Now you say, of course, just ask how much it costs to get the equivalent software for 7, eh? Simple. But the microscope manufacturer hasn't sold anything to you in ten years. So they'll sell you a Windows 7 version. They'll charge you Â£90,000 for it. Or for Â£95,000 they'll sell you it attached to a new microscope worth Â£90,000 on it's own.
What do you do?
Well, actually you work for the NHS. Which had fuck-all money as it pisses it away on management consultants. So instead of either option, you get fuck-all. Now when the attached PC dies, you need to hope your IT guys have an image. When your IT guys move to Windows 7 for the central system, you better hope it can connect to it to store the images. You can't virtualise it because the DRM on the interface cost the manufacturer at least Â£10,000 to implement to stop you doing precisely that.
Now you're screwed. You can't put your lab slides into the national health system without a lot of manual pissing about. You can't justify buying just the Windows 7 version of the software / drivers (because you might as well just buy a new microscope, and that would come under buildings budget or medical equipment, not IT upgrades). You can't negotiate them down anywhere near sense. You can't replace the machine and - eventually - it's going to die.
And every year the microscope manufacturer puts up their prices by Â£10,000.
Now multiply by every hospital in the country.
Now multiply by every piece of large equipment (genetics machines, blood samplers, X-Ray machines, ECG's, MRI's, etc.).
Soon, it just becomes better to leave it the fuck alone and wait until you NEED to do something. Then you can justify it, now that it's broken and you need it. And then you can get the government to step in and negotiate a deal. That's what's happened. And the government have said "For fuck's sake!" and gone to MICROSOFT rather than the multitude of equipment manufacturers.
Think I'm exaggerating? My girlfriend is a geneticist in an NHS hospital. The machine she works on is 15 years old, dog-slow compared to the state of the art, and runs off Windows XP embedded. When it dies, the IT team has to track down an old IDE hard drive to fit into it and image it back. And she has to manually transfer images to the "real" integrated system to put them on patient records.

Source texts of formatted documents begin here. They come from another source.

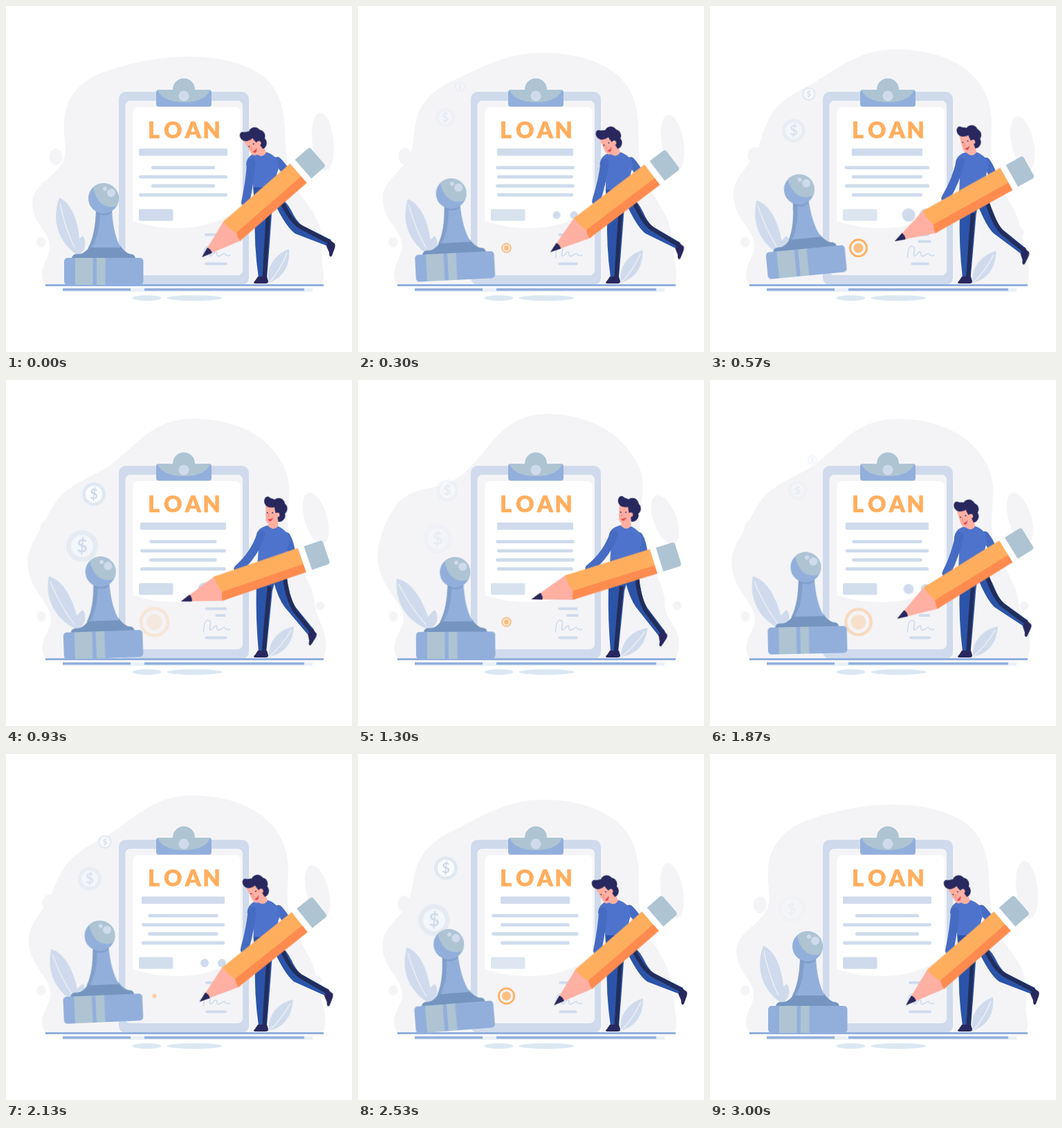
Write an HTML page that moves like this. It is 500 by 500 pixels and loops after 3060 ms.

```html
<!DOCTYPE html>
<html lang="en">
<head>
<meta charset="utf-8">
<title>Loan signing</title>
<style>
html,body{margin:0;width:100%;height:100%;overflow:hidden;background:#fff}
svg{display:block;width:100%;height:100%}
text{font-family:Lato,Inter,sans-serif;font-weight:900}

.swell,.drift,.lean,.sway,.breathe,.fade,.dot,.ring,.coin,.stamp{animation:3060ms linear infinite}
.swell{animation-name:morphSlow}
.drift{animation-name:moveSlow}
.lean{animation-name:morphLean}
.sway{animation-name:moveLean}
.lean,.sway{animation-timing-function:cubic-bezier(.37,0,.63,1)}
.breathe{animation-name:breathe;--a:scaleX(1);--b:scaleX(.766);transform-box:fill-box;transform-origin:center}
.anti{--a:scaleX(.72);--b:scaleX(1)}
.fade{animation-name:fade}
.dot{animation-name:dot;transform-box:fill-box;transform-origin:center}
.ring{animation-name:ring}
.coin{animation-name:coin}
.coin text{font-weight:700;font-size:27px;text-anchor:middle}
.stamp{animation-name:stamp;transform-origin:84px 402px}

@keyframes morphSlow{0%,98.04%,to{d:var(--a)}44.12%{d:var(--b)}}
@keyframes moveSlow{0%,98.04%,to{transform:var(--a)}44.12%{transform:var(--b)}}
@keyframes morphLean{0%,78%,to{d:var(--a)}38.1%{d:var(--b)}}
@keyframes moveLean{0%,78%,to{transform:var(--a)}38.1%{transform:var(--b)}}
@keyframes breathe{
  0%,32.68%,65.36%,98.04%,to{transform:var(--a)}
  16.34%,49.02%,81.7%{transform:var(--b)}
}
@keyframes fade{
  0%,32.68%,65.36%,98.04%,to{opacity:1}
  16.34%,49.02%,81.7%{opacity:.66}
}
@keyframes dot{
  0%,81.7%,to{transform:scale(0)}
  17%,33%{transform:scale(.96)}
  53.27%{transform:scale(.86)}
  69.61%{transform:scale(.6)}
}
@keyframes ring{
  0%,32.69%,65.37%,98.04%,to{transform:translate(214.500px,349.700px) scale(0)}
  32.68%,65.36%,98.03%{transform:translate(214.500px,349.700px) scale(1)}
  0%,21.8%,32.69%,54.4%,65.37%,87.1%,to{opacity:1}
  32.68%,65.36%,98.03%{opacity:0}
}
@keyframes coin{
  0%,53.27%{transform:var(--start);opacity:0}
  18.63%,69.61%{transform:var(--mid);opacity:.75}
  30.39%,82.68%{transform:var(--low);opacity:1}
  49%{transform:var(--out);opacity:0}
  98.04%{transform:var(--out);opacity:var(--left)}
  to{transform:var(--out);opacity:0}
}
@keyframes stamp{
  0%,45%,53.3%,98.04%,to{transform:translateY(0) rotate(0)}
  18.63%{transform:translateY(-8px) rotate(-5.5deg)}
  30.39%{transform:translateY(1px) rotate(-2deg)}
  69.61%{transform:translateY(-13px) rotate(-2.5deg)}
  82.68%{transform:translateY(1px) rotate(-4.5deg)}
}

.bg{fill:#f4f4f7}
.pale{fill:#cfdbec}
.blue{fill:#92afdc}
.deep{fill:#7595c0}
.teal{fill:#aec4d3}
.navy{fill:#28285f}
.skin{fill:#ffb0a3}
.pants{fill:#2b54a9}
.arm{fill:none;stroke:#466bc2;stroke-width:12;stroke-linecap:round}
.shade{fill:none;stroke:#222d5a;stroke-width:6}
.thin{fill:none;stroke:#cfdbec;stroke-width:1.6;stroke-linecap:round}
</style>
</head>
<body>
<svg viewBox="0 0 500 500">
  <!-- backdrop -->
  <g class="bg">
    <path class="swell" style="--a:path('M57 403C44 382 60 370 63 352C66 325 38 318 38 284C39 256 76 246 84 220C89 205 82 190 84 165C87 128 112 106 140 96C175 83 220 73 265 73C310 73 350 84 372 102C394 120 401 145 403 175C404 200 404 225 414 250C424 276 444 292 452 315C460 338 454 360 458 380C460 390 459 398 456 403Z');--b:path('M57 403C44 382 63 365 66 347C68 320 28 300 28 253C28 232 36 210 47 190C56 174 70 164 86 160C112 155 130 154 152 138C188 108 205 48 273 48C318 48 360 65 382 90C402 112 412 130 412 150C412 180 402 200 410 232C418 262 446 300 443 325C442 345 464 355 464 378C464 390 462 398 459 403Z')"/>
    <ellipse class="drift" rx="9.5" ry="12" style="--a:translate(72px,218px);--b:translate(53px,213px)"/>
    <ellipse class="drift" rx="15.5" ry="42" style="--a:translate(458px,196px) rotate(-6deg);--b:translate(443px,202px) rotate(-21deg) scale(1.08,.88)"/>
    <circle class="drift" r="6.5" style="--a:translate(436px,327px);--b:translate(462px,326px)"/>
    <ellipse cx="51" cy="341.500" rx="6.500" ry="7.500"/>
  </g>

  <!-- ground -->
  <g fill="#dce7f3">
    <ellipse cx="203.500" cy="422" rx="21" ry="4"/>
    <ellipse cx="272.500" cy="422" rx="40" ry="4"/>
    <path d="M82 408H443V413H82Z" opacity=".6"/>
  </g>
  <path class="blue" d="M82 408H180V411.500H82ZM200 408H431V411.500H200Z"/>

  <!-- leaves -->
  <g class="drift" style="--a:rotate(0deg);--b:rotate(-15.700deg);transform-origin:105px 362px">
    <path class="pale" d="M77 277C99 287 108 322 107 362C84 350 62 318 77 277Z"/>
    <path d="M78 285Q87 330 106 361" fill="none" stroke="#f4f4f7" stroke-width="1.200"/>
  </g>
  <path class="pale" d="M111 332C119 344 112 356 103 362C95 354 98 342 111 332Z"/>
  <g class="drift" style="--a:rotate(0deg);--b:rotate(12.600deg);transform-origin:380px 400px">
    <path class="pale" d="M409 351C411 374 402 392 380 400C375 378 388 359 409 351Z"/>
    <path d="M406 357Q396 382 381 399" fill="none" stroke="#f4f4f7" stroke-width="1.200"/>
  </g>

  <!-- clipboard -->
  <rect class="pale" x="163" y="124" width="188" height="279" rx="10"/>
  <rect class="bg" x="172.500" y="137" width="169.500" height="252" rx="7"/>
  <path fill="#fff" d="M192 146H331Q339 146 339 154V290Q304 321 248 321Q212 321 183.500 311V154Q183.500 146 192 146Z"/>
  <circle class="teal" cx="257" cy="120.500" r="16"/>
  <rect class="blue" x="217" y="121" width="80" height="24.500" rx="4"/>
  <path class="teal" d="M219 121H295C291 133 276 139 257 139S223 133 219 121Z"/>
  <circle class="pale" cx="257" cy="130" r="7.500"/>
  <text x="205" y="190.500" dx="0 2.300 1 -1.800" font-size="32.500" letter-spacing="4.200" fill="#ffae5e" stroke="#ffae5e" stroke-width=".5">LOAN</text>

  <g class="pale">
    <rect class="breathe" x="192" y="206" width="128" height="10.500" rx="1.500"/>
    <rect class="breathe anti" x="192" y="231.200" width="128" height="4.800" rx="2.400"/>
    <rect class="breathe" x="192" y="244.400" width="128" height="4.800" rx="2.400"/>
    <rect class="breathe anti" x="192" y="257.600" width="128" height="4.800" rx="2.400"/>
    <rect class="breathe" x="192" y="270.600" width="128" height="4.800" rx="2.400"/>
    <rect class="fade" x="192" y="293.500" width="49.500" height="17" rx="2.500"/>
    <circle class="dot" cx="287" cy="302" r="10"/>
    <circle class="dot" cx="312" cy="302" r="10"/>
    <rect class="breathe" x="287" y="328.500" width="33" height="4" rx="2"/>
    <rect class="breathe anti" x="300" y="338.200" width="20" height="4" rx="2"/>
    <rect class="breathe" x="287" y="370.600" width="33" height="4" rx="2"/>
  </g>
  <path class="thin" d="M285.500 364Q286 347 292 347Q297 348 295 356Q293 364 298 360Q304 352 305 358Q305 364 311 360Q315 356 317 359T324 360"/>

  <g class="ring" fill="#ffae5e">
    <circle r="21" fill="none" stroke="#ffae5e" stroke-width="5"/>
    <circle r="12.300" opacity=".78"/>
  </g>
  <path class="blue" d="M57 402H459V405H57Z"/>

  <!-- coins -->
  <g class="coin" style="--start:translate(132px,140px) scale(.45);--mid:translate(121px,180px) scale(.74);--low:translate(110px,240px) scale(1);--out:translate(118px,224px) scale(.87);--left:.2">
    <circle r="23" fill="#e6ebf2"/>
    <circle r="16" fill="#f3f6fa"/>
    <text y="9.500" fill="#d0dcec">$</text>
  </g>
  <g class="coin" style="--start:translate(152px,105px) scale(.2);--mid:translate(143px,127px) scale(.44);--low:translate(127px,165px) scale(.74);--out:translate(130px,157px) scale(.65);--left:0">
    <circle r="23" fill="#e0e8f2"/>
    <circle r="16.500" fill="#fafbfd"/>
    <text y="9.500" fill="#cbd8ea">$</text>
  </g>

  <!-- stamp -->
  <g class="stamp">
    <path class="deep" d="M121 346H165Q170 355 180 359H106Q117 356 121 346Z"/>
    <path class="deep" d="M101 358.500H181Q187 359 187 366H95Q95 359 101 358.500Z"/>
    <path class="blue" d="M130 292H153C154 316 158 336 166 349H119C126 336 130 316 130 292Z"/>
    <path class="deep" d="M130 298L136 300Q135 330 124 349H119Q129 330 130 298Z" opacity=".6"/>
    <path class="deep" d="M130 298C137 304 147 304 153 298V292H130Z" opacity=".6"/>
    <rect class="blue" x="84" y="364" width="114.500" height="39" rx="5"/>
    <path class="teal" d="M100 364H125.500V403H100ZM131 364H143.500V403H131Z"/>
    <circle class="blue" cx="141" cy="278" r="22"/>
    <path class="teal" d="M126 262A22 22 0 0 1 160 289Q133 296 126 262Z"/>
    <circle class="pale" cx="152" cy="270" r="6"/>
    <circle class="pale" cx="143" cy="264" r="3"/>
  </g>

  <!-- person -->
  <path class="pants lean" style="--a:path('M378 262L395 278Q404 280 412 295Q420 312 428 317L470 338L465 347L418 329Q405 320 388 285Z');--b:path('M382 280L406 280Q407 296 410 310Q413 322 418 330L443 364L434 371L401 328Q392 315 386 290Z')"/>
  <path class="shade lean" style="--a:path('M399 284Q413 313 427 320L467 341');--b:path('M403 284Q405 312 415 333L439 366')"/>
  <path class="navy sway" style="--a:translate(0px,0px) rotate(0deg);--b:translate(-30px,24px) rotate(14deg);transform-origin:470px 348px" d="M467 337L473 342Q477 343 475 350L471 361Q467 365 467 356L463 347Z"/>
  <path class="pants lean" style="--a:path('M357 260L388 260L384 300Q381 345 377 393L365 393Q358 345 360 300Z');--b:path('M362 282L392 282L385 305Q381 345 376 393L365 393Q361 345 362 300Z')"/>
  <path class="shade lean" style="--a:path('M379 300Q376 345 373.500 393');--b:path('M381 298Q376 345 372.500 393')"/>
  <path class="navy" d="M364 391H377L379 398Q379 401 375 401H360Q356 400 360 397Z"/>

  <path class="arm lean" style="--a:path('M392 224Q399 231 407 243');--b:path('M406 226Q412 236 413 254')"/>
  <path class="lean" fill="#4e73cc" style="--a:path('M362 212C354 214 347 220 347 230L357 240L357 262L388 262L392 240C397 230 394 217 376 211Z');--b:path('M380 210C371 212 364 216 363 226L366 240L363 284L403 284L408 242C414 230 411 219 394 211Z')"/>
  <path class="arm lean" style="--a:path('M354 227Q353 250 346 284');--b:path('M370 223Q360 252 334 272')"/>
  <path class="skin lean" style="--a:path('M361 204L372 202L376 212Q370 221 361 213Z');--b:path('M384 202L395 200L395 211Q388 219 380 210Z')"/>
  <!-- head, drawn upright around its own centre -->
  <g class="sway" style="--a:translate(357px,202px) rotate(-30deg);--b:translate(386px,193px) rotate(3deg)">
    <path class="skin" d="M-8 -14L6 -13L11 1Q8 12 0 14Q-7 15 -8 7Z"/>
    <path class="navy" d="M-8 -13C-13 -19 -8 -28 -3 -25C-1 -22 3 -23 5 -21C11 -26 19 -22 20 -15C25 -11 24 -4 20 -1C22 6 16 12 10 11L9 3C7 1 5 -5 5 -10C1 -9 -5 -9 -8 -13Z"/>
    <circle class="skin" cx="9" cy="1" r="3.200"/>
    <path d="M-5 7Q-1 8 3 5Q1 11 -3 10Z" fill="#e8434f"/>
    <circle class="navy" cx="-5.500" cy="-2" r=".9"/>
    <circle class="navy" cx="2" cy="-2" r=".9"/>
    <path d="M-3 -1L-5 4H-3" fill="none" stroke="#f08577" stroke-width="1"/>
  </g>

  <!-- pencil, tip at its own origin -->
  <g class="sway" style="--a:translate(283px,363px) rotate(-41deg);--b:translate(249.500px,315.500px) rotate(-16.500deg)">
    <path class="skin" d="M0 0L57 -18.500H62V18.500H57Z"/>
    <path class="navy" d="M0 0L15 -5.200Q18 0 15 5.200Z"/>
    <path fill="#ffae5e" d="M57 -18.500H186V6H61Q56 -6 57 -18.500Z"/>
    <path fill="#ff8b4f" d="M61 6H186V18.500H57Q58 11 61 6Z"/>
    <path fill="#fff" d="M185 -18.500H195V18.500H185Z"/>
    <path class="teal" d="M194 -18H218Q222 -18 222 -14V14Q222 18 218 18H194Z"/>
  </g>
</svg>
</body>
</html>
```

And the NHS haven't even BEGUN to get off Windows XP on the desktop where she works. Precisely because of, and a contributing factor to, this shit.